DoorDash has dedicated specific team members to process requests for financial assistance and reactivations after Dashers are medically cleared. The company has added additional team members to that group since the start of the pandemic, she noted, adding that significant delays are not widespread.
DoorDash declined to specify the number of couriers who have requested financial assistance since the start of the pandemic. DoorDash counted nearly 3 million people who provided services, or “Dashed,” during the third quarter, earning over $2.8 billion for drivers. The company reports fourth-quarter results on Feb. 16.
‘MY ONLY SOURCE OF INCOME’
Getting financial assistance or paid sick leave for a COVID-related absence is especially hard for gig workers who lack employee benefits.
Uber Technologies discontinued its COVID financial assistance policy for drivers in August of 2021. Lyft, Grubhub, and Instacart still provide COVID sick pay and, like DoorDash, temporarily suspend workers’ accounts after they request financial assistance, according to company spokespeople.
“Nobody forces (gig economy companies) to support the workers, because we’re not employees,” said Gustavo Ajche, a DoorDash courier in New York City and member of labor organization Los Deliveristas Unidos.
App-based delivery companies treat couriers as independent contractors. DoorDash agreed in November to pay more than $5 million to settle an investigation by San Francisco into alleged labor law violations. The city alleged DoorDash was violating its healthcare benefit and paid sick leave laws by misclassifying workers as independent contractors, rather than employees.
Complaints among DoorDash couriers about account suspensions and delays increased in late 2021 with the rise of Omicron, according to social media posts.
Chris Lewis, of Long Beach, California, requested COVID financial assistance on Jan. 4. Emails seen by Reuters show he did not receive a response from the company asking him to verify his positive COVID test until Jan 18.
Lewis, who has already recovered from COVID, finally found out he is eligible for financial assistance on Jan. 28.
Allie, a DoorDash driver in the Minneapolis suburbs, submitted a request to the company for COVID financial assistance when she tested positive just before Christmas.
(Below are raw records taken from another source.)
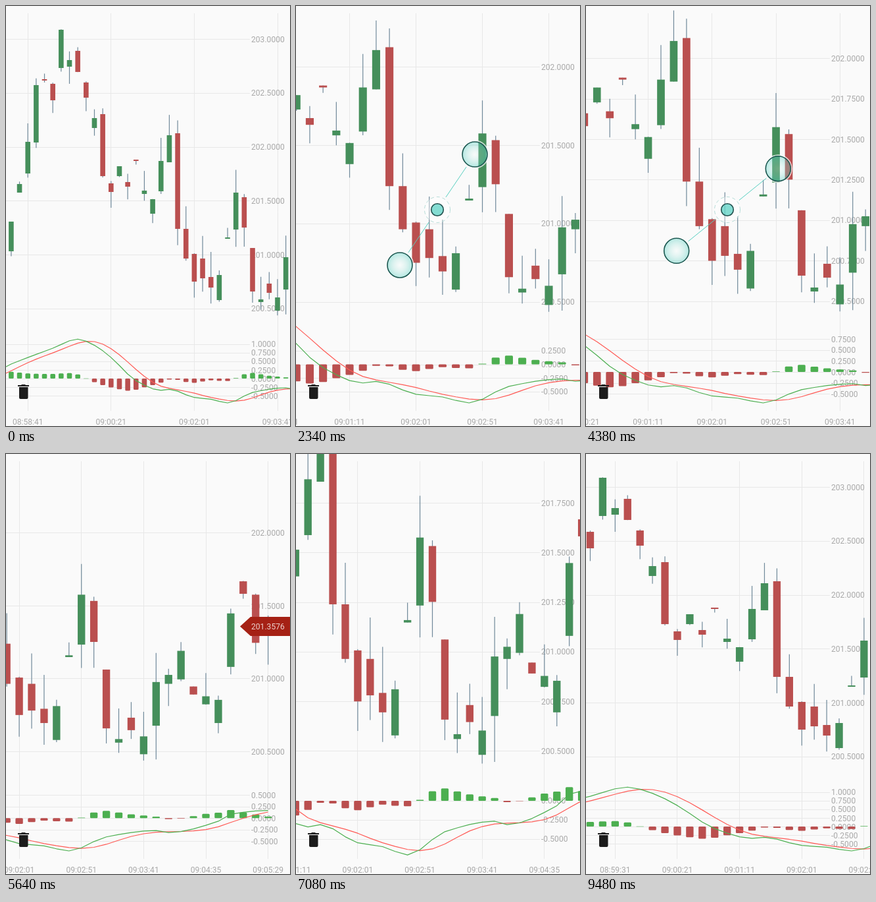
An HTML page with a canvas that plays this animation: 432x637 px, repeating every 9.54 s.

```html
<!DOCTYPE html>
<html lang="en">
<head>
<meta charset="utf-8">
<title>Candlestick chart</title>
<style>
html, body { margin: 0; width: 100%; height: 100%; overflow: hidden; background: #fafafa; }
canvas { display: block; }
</style>
</head>
<body>
<canvas id="chart" width="432" height="637"></canvas>
<script>
const ctx = document.getElementById('chart').getContext('2d');
const W = 432, LOOP = 9540, STEP = 60;
const UP = '#458f5b', DOWN = '#ba4f4f', GRID = '#e8e8e8', LABEL = '#a9a9a9';
const LAST_PRICE = 201.3576;

// Quotes: open and close of each candle, in ticks below the top level
const quotes = [
  [372, 327], [283, 270], [254, 206], [207, 120], [111, 113], [118, 143], [94, 36], [92, 82],
  [68, 100], [116, 139], [185, 170], [164, 258], [269, 282], [258, 243], [267, 274],
  [233, 235], [285, 280], [315, 293], [281, 235], [237, 196], [193, 338], [338, 383],
  [376, 418], [383, 413], [411, 427], [446, 408], [353, 351], [339, 283], [290, 336],
  [367, 433], [449, 445], [421, 435], [462, 442], [430, 381], [383, 373], [378, 346],
  [386, 395], [406, 397], [427, 401], [364, 304], [268, 282], [283, 337], [329, 318]
];
const tickPrice = v => 201 + (377 - v) / 163.5;

// Turning points of the fast indicator line: candle index, value
const turns = [
  [-4, -.02], [0, .42], [5, .88], [8, 1.145], [10, .965], [12, .61], [15, -.06], [18, -.342],
  [19, -.313], [22, -.55], [24, -.6], [26, -.709], [29, -.405], [33, -.268], [34, -.312],
  [38, -.065], [39, .086], [42, .167]
];

// time, candle spacing, index at the right edge, px per price unit, px per indicator unit
const view = [
  [1200, 12.66, 33.5, 163.5, 52.2],
  [1320, 13, 34.35, 163.5, 52.2],
  [1680, 13, 34.35, 163.5, 52.2],
  [2340, 20.2, 34.35, 237.6, 82.5],
  [3360, 15.5, 34.35, 163.5, 52.2],
  [4380, 19.45, 34.35, 245.5, 66.3],
  [5640, 18.93, 43.76, 221, 70],
  [6200, 18.93, 46.9, 330, 125],
  [7080, 18.93, 39.86, 301, 116],
  [8400, 18.93, 28.3, 165, 52.5],
  [9480, 18.93, 27.48, 163.5, 52.2]
];

// Monotone cubic interpolation through keyframe rows
function sample(keys, t) {
  const end = keys.length - 1;
  if (t <= keys[0][0]) return keys[0];
  if (t >= keys[end][0]) return keys[end];
  let n = 0;
  while (t >= keys[n + 1][0]) n++;
  const slope = (j, c) => j < 0 || j >= end ? 0
    : (keys[j + 1][c] - keys[j][c]) / (keys[j + 1][0] - keys[j][0]);
  const tangent = (j, c) => {
    const a = slope(j - 1, c), b = slope(j, c);
    return a * b <= 0 ? 0 : 2 * a * b / (a + b);
  };
  const h = keys[n + 1][0] - keys[n][0], u = (t - keys[n][0]) / h;
  return keys[n].map((v, c) => c === 0 ? t
    : v + (keys[n + 1][c] - v) * u * u * (3 - 2 * u)
      + h * u * (1 - u) * ((1 - u) * tangent(n, c) - u * tangent(n + 1, c)));
}

const fast = i => sample(turns, i)[1];
const signal = i => (fast(i) + fast(i - 1) + fast(i - 2) + fast(i - 3)) / 4;

let seed = 11;
const random = () => (seed = seed * 16807 % 2147483647) / 2147483647;
const wick = () => 38 * random() ** 2;
const candles = quotes.map(([open, close]) => {
  const top = Math.min(open, close), bottom = Math.max(open, close);
  return {
    color: close < open ? UP : DOWN,
    levels: [top - wick(), top, bottom, bottom + wick()].map(tickPrice)
  };
});

function line(x1, y1, x2, y2, color, width = 1) {
  ctx.strokeStyle = color;
  ctx.lineWidth = width;
  ctx.beginPath();
  ctx.moveTo(x1, y1);
  ctx.lineTo(x2, y2);
  ctx.stroke();
}

function text(str, x, y, color, align = 'left') {
  ctx.font = '12.1px Roboto, Arial, sans-serif';
  ctx.textBaseline = 'middle';
  ctx.textAlign = align;
  ctx.fillStyle = color;
  ctx.fillText(str, x, y + 1);
}

function disc(x, y, r, fill, stroke, width) {
  ctx.beginPath();
  ctx.arc(x, y, r, 0, 7);
  ctx.fillStyle = fill;
  ctx.fill();
  ctx.strokeStyle = stroke;
  ctx.lineWidth = width;
  ctx.stroke();
}

function clock(i) {
  const s = Math.round(32301 + 10 * i + .8 * Math.max(0, i - 32));
  return [s / 3600, s / 60 % 60, s % 60].map(v => String(Math.floor(v)).padStart(2, '0')).join(':');
}

function axis(step, from, to, yOf, top, bottom) {
  for (let v = from; v <= to; v += step) {
    const y = yOf(v);
    if (y < top || y > bottom) continue;
    line(0, Math.round(y) + .5, 371, Math.round(y) + .5, GRID);
    text(v.toFixed(4), 373, y, LABEL);
  }
}

function curve(value, xOf, yOf, color) {
  ctx.strokeStyle = color;
  ctx.lineWidth = 1.2;
  ctx.lineJoin = 'round';
  ctx.beginPath();
  for (let i = -1; i < candles.length; i++) ctx.lineTo(xOf(i), yOf(value(i)));
  ctx.stroke();
}

function trash() {
  ctx.fillStyle = '#1c1c1c';
  ctx.fillRect(23.5, 574, 6, 2);
  ctx.fillRect(18, 575, 17, 2);
  ctx.beginPath();
  ctx.roundRect(20, 578, 13.5, 18, [0, 0, 2, 2]);
  ctx.fill();
}

function priceTag(y) {
  ctx.fillStyle = '#a52115';
  ctx.beginPath();
  [[356, 0], [372, -14.5], [W, -14.5], [W, 14.5], [372, 14.5]].forEach(([x, d]) => ctx.lineTo(x, y + d));
  ctx.fill();
  text(LAST_PRICE.toFixed(4), 373, y, '#ecd0cc');
}

// Two fingers mirrored about the centre; they part as the zoom grows and turn slowly
function fingers(t, gap) {
  const cx = 215, cy = 309, reach = 42.5 + 2.92 * gap;
  const angle = Math.min(1.05, .66 + .314 * Math.exp((2340 - t) / 720));
  ctx.setLineDash([5, 4]);
  disc(cx, cy, 19.5, 'rgba(255,255,255,.35)', '#b5dcd7', 1);
  ctx.setLineDash([]);
  disc(cx, cy, 9.3, 'rgba(75,205,190,.68)', '#23514f', 1.6);
  for (const side of [1, -1]) {
    const dx = side * Math.cos(angle), dy = -side * Math.sin(angle);
    const x = cx + dx * reach, y = cy + dy * reach;
    line(cx + dx * 23, cy + dy * 23, x - dx * 23, y - dy * 23, '#58cfc0');
    const glow = ctx.createRadialGradient(x, y, 0, x, y, 19);
    glow.addColorStop(0, 'rgba(240,252,250,.25)');
    glow.addColorStop(.4, 'rgba(170,230,222,.28)');
    glow.addColorStop(1, 'rgba(80,205,190,.42)');
    disc(x, y, 20.5, 'transparent', 'rgba(255,255,255,.7)', 2);
    disc(x, y, 19, glow, '#1c5750', 1.6);
  }
}

function draw(t) {
  const [, gap, right, scale, macdScale] = sample(view, t);
  const sag = Math.max(0, scale - 250) / 5;
  const xOf = i => W - (right - i) * gap;
  const yOf = p => 481 + sag - (p - 200.364) * scale;
  const macdY = v => 602 + .6 * sag - (v + .709) * macdScale;
  const width = gap * .6;

  ctx.fillStyle = '#fafafa';
  ctx.fillRect(0, 0, W, 637);

  for (let i = 2; i < candles.length; i += gap > 17 ? 5 : 10) {
    const x = Math.round(xOf(i) - .5) + .5;
    line(x, 11, x, 614, GRID);
    text(clock(i), xOf(i), 630, LABEL, 'center');
  }
  axis(scale >= 240 ? .25 : .5, 200, 204, yOf, 22, 495);
  axis(.25, -.75, 1.5, macdY, 504, 603);

  candles.forEach(({ color, levels }, i) => {
    const x = xOf(i), [high, top, bottom, low] = levels.map(yOf);
    line(x, high, x, low, '#70899a', 1.2);
    ctx.fillStyle = color;
    ctx.fillRect(x - width / 2, top, width, Math.max(1.5, bottom - top));

    const diff = fast(i) - signal(i), h = Math.max(.6, Math.abs(diff) * macdScale);
    ctx.fillStyle = diff > 0 ? '#4caf50' : DOWN;
    ctx.beginPath();
    ctx.roundRect(x - width / 2, macdY(Math.max(0, diff)), width, h, Math.min(1.5, h / 2));
    ctx.fill();
  });
  curve(signal, xOf, macdY, '#ff5a55');
  curve(fast, xOf, macdY, '#4caf50');

  trash();
  if (xOf(candles.length - 1) < W) priceTag(yOf(LAST_PRICE));
  if (t >= 1260 && t < 4620) fingers(t, gap);
}

const start = performance.now();
function tick() {
  const t = (performance.now() - start) % LOOP;
  draw(Math.floor(t / STEP) * STEP);
  requestAnimationFrame(tick);
}
tick();
</script>
</body>
</html>
```
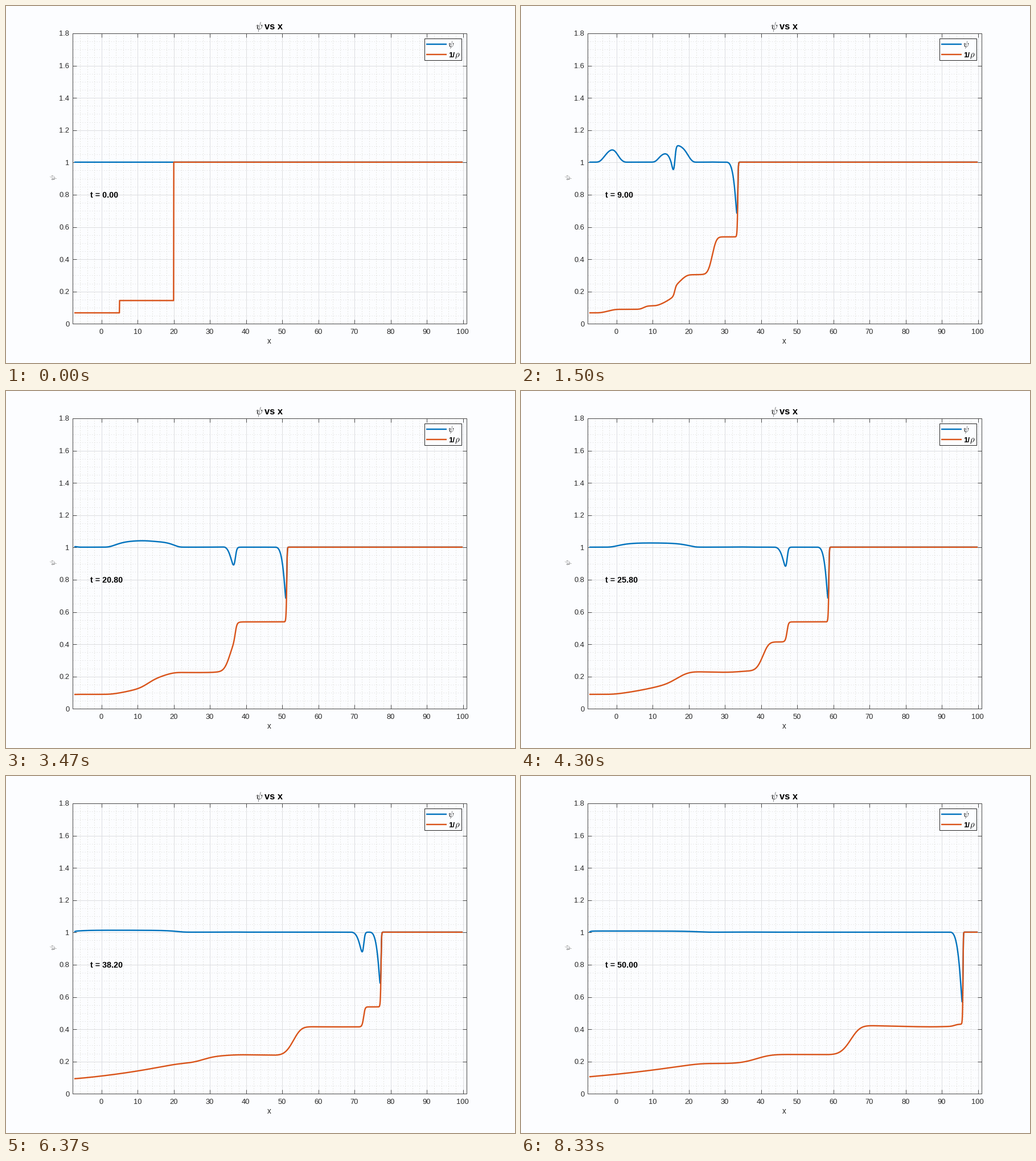
A matplotlib script that plays this animation: 894 by 626 pixels, repeating every 8360 ms.

```python
import numpy as np
import matplotlib.pyplot as plt
from matplotlib.animation import FuncAnimation
from matplotlib.patches import Rectangle

plt.rcParams["font.family"] = "Liberation Sans"
plt.rcParams["mathtext.fontset"] = "cm"

W, H, DPI = 894, 626, 100
FRAMES, LOOP, T_STEP = 251, 8360, 0.2
L, R, TOP, BOT = 116.7, 808.5, 47.4, 556.9
BG, INK = "#fcfdff", "#262626"
BLUE, RED = "#0072bd", "#d95319"
GAMMA, CELLS, SUBSTEPS = 1.4, 1800, 18


def px(x):
    return L + (np.asarray(x) + 8) / 109 * (R - L)


def py(y):
    return BOT - np.asarray(y) / 1.8 * (BOT - TOP)


def pt(pixels):
    return pixels * 72 / DPI


def relax(psi, rho, dt):
    """Pull psi back to 1, faster in thin gas and for small deviations."""
    dev = np.log(psi)
    rate = 1.6 / rho + 0.19 / np.sqrt(np.abs(dev) + 1e-4)
    return np.exp(dev * np.exp(-rate * dt))


# --- gas flow with a relaxing ratio psi, carried as q = rho^2 psi ---
def simulate():
    x = np.linspace(-7.5, 100, CELLS)
    dx, dt = x[1] - x[0], T_STEP / SUBSTEPS
    rho = np.where(x < 5, 15.0, np.where(x < 20, 7.0, 1.0))
    state = np.array([rho, 0 * x, rho / GAMMA / (GAMMA - 1), rho**2])
    history = []
    for _ in range(FRAMES):
        rho = state[0]
        history.append((state[3] / rho**2, 1 / rho))
        for _ in range(SUBSTEPS):
            full = np.concatenate([state[:, :1], state, state[:, -1:]], axis=1)
            rho, mom, energy, _q = full
            u = mom / rho
            p = (GAMMA - 1) * (energy - 0.5 * mom * u)
            speed = np.abs(u) + np.sqrt(GAMMA * p / rho)
            flux = full * u
            flux[1] += p
            flux[2] += p * u
            a = np.maximum(speed[1:], speed[:-1])
            face = 0.5 * (flux[:, 1:] + flux[:, :-1] - a * (full[:, 1:] - full[:, :-1]))
            state = state - dt / dx * (face[:, 1:] - face[:, :-1])
            sq = state[0] ** 2
            state[3] = sq * relax(state[3] / sq, state[0], dt)
    return x, history


x, history = simulate()

fig = plt.figure(figsize=(W / DPI, H / DPI), dpi=DPI, facecolor=BG)
ax = fig.add_axes([0, 0, 1, 1])
ax.set_xlim(0, W)
ax.set_ylim(H, 0)
ax.axis("off")


def mid(v):
    return np.floor(v) + 0.5


def segments(segs, color, width=1.0, z=1, **kw):
    xs, ys = [], []
    for x0, y0, x1, y1 in segs:
        xs += [x0, x1, np.nan]
        ys += [y0, y1, np.nan]
    ax.plot(xs, ys, color=color, lw=pt(width), zorder=z,
            solid_capstyle="butt", dash_capstyle="butt", **kw)


def label(x0, y0, s, size, color=INK, **kw):
    return ax.text(x0, y0, s, fontsize=pt(size), color=color, zorder=6, **kw)


# --- grid ---
x_major, y_major = np.arange(0, 101, 10), np.arange(0, 10) * 0.2
x_minor = [v for v in range(-6, 101, 2) if v % 10]
y_minor = [k * 0.05 for k in range(1, 36) if k % 4]
left, right, top, bottom = mid(L), mid(R), mid(TOP), mid(BOT)

segments([(mid(px(v)), bottom, mid(px(v)), top) for v in x_minor],
         "#dcdcd6", dashes=(1.4, 2.8))
segments([(left, mid(py(v)), right, mid(py(v))) for v in y_minor],
         "#e2e2e2", dashes=(1.4, 2.8))
segments([(mid(px(v)), bottom, mid(px(v)), top) for v in x_major], "#dcdde0", z=2)
segments([(left, mid(py(v)), right, mid(py(v))) for v in y_major[1:-1]],
         "#dcdde0", z=2)

# --- frame, ticks and their numbers ---
ticks = []
for v in x_major:
    c = mid(px(v))
    ticks += [(c, bottom, c, bottom - 7), (c, top, c, top + 7)]
    label(px(v), 574.8, str(v), 12.9, ha="center")
for v in y_major:
    c = mid(py(v))
    ticks += [(left, c, left + 7, c), (right, c, right - 7, c)]
    label(111.3, py(v) + 4.9, f"{v:.1f}".replace(".0", ""), 12.9, ha="right")
segments(ticks, "#484848", z=3)
ax.add_patch(Rectangle((left, top), right - left, bottom - top, fill=False,
                       ec="#484848", lw=pt(1), zorder=3))

# --- titles ---
label(437.5, 41, r"$\psi$", 17.5, "black")
label(454, 41, "vs x", 16.5, "black", weight="bold")
label(462.3, 592, "x", 13.5, ha="center")
label(84, 301, r"$\psi$", 13.5, "#505050", rotation=90, ha="center", va="center")

# --- curves ---
area = Rectangle((L, TOP), R - L, BOT - TOP, transform=ax.transData)
curves = []
for color, z in ((BLUE, 4), (RED, 5)):
    line, = ax.plot([], [], color=color, lw=pt(2.4), zorder=z,
                    solid_joinstyle="round", solid_capstyle="butt")
    line.set_clip_path(area)
    curves.append(line)
clock = label(148, 336.3, "", 14.3, "black", weight="bold")

# --- legend ---
ax.add_patch(Rectangle((734.5, 56.5), 65, 38, fc=BG, ec=INK, lw=pt(1), zorder=5.5))
segments([(738, 67, 774, 67)], BLUE, 2.4, 6)
segments([(738, 85, 774, 85)], RED, 2.4, 6)
label(776.5, 72, r"$\psi$", 14.5, "black")
label(777, 90, "1/", 13.2, "black", weight="bold")
label(788, 90, r"$\rho$", 14.5, "black")

xs = px(x)


def draw(i):
    for line, values in zip(curves, history[i]):
        line.set_data(xs, py(values))
    clock.set_text(f"t = {i * T_STEP:.2f}")
    return (*curves, clock)


anim = FuncAnimation(fig, draw, frames=FRAMES, interval=LOOP / FRAMES,
                     repeat=True, repeat_delay=0, blit=False)
plt.show()
```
Her DoorDash account has been suspended for over four weeks, and she has yet to receive any sick pay, which she estimates amounts to $2,000 in lost income.
“I do not wish to proceed with the financial assistance,” she wrote in an email to DoorDash’s support team on Jan. 14, “as I am losing more money by not dashing and this is my only source of income.”
(Reporting by Danielle Kaye; Editing by Vanessa O’Connell and Bill Berkrot)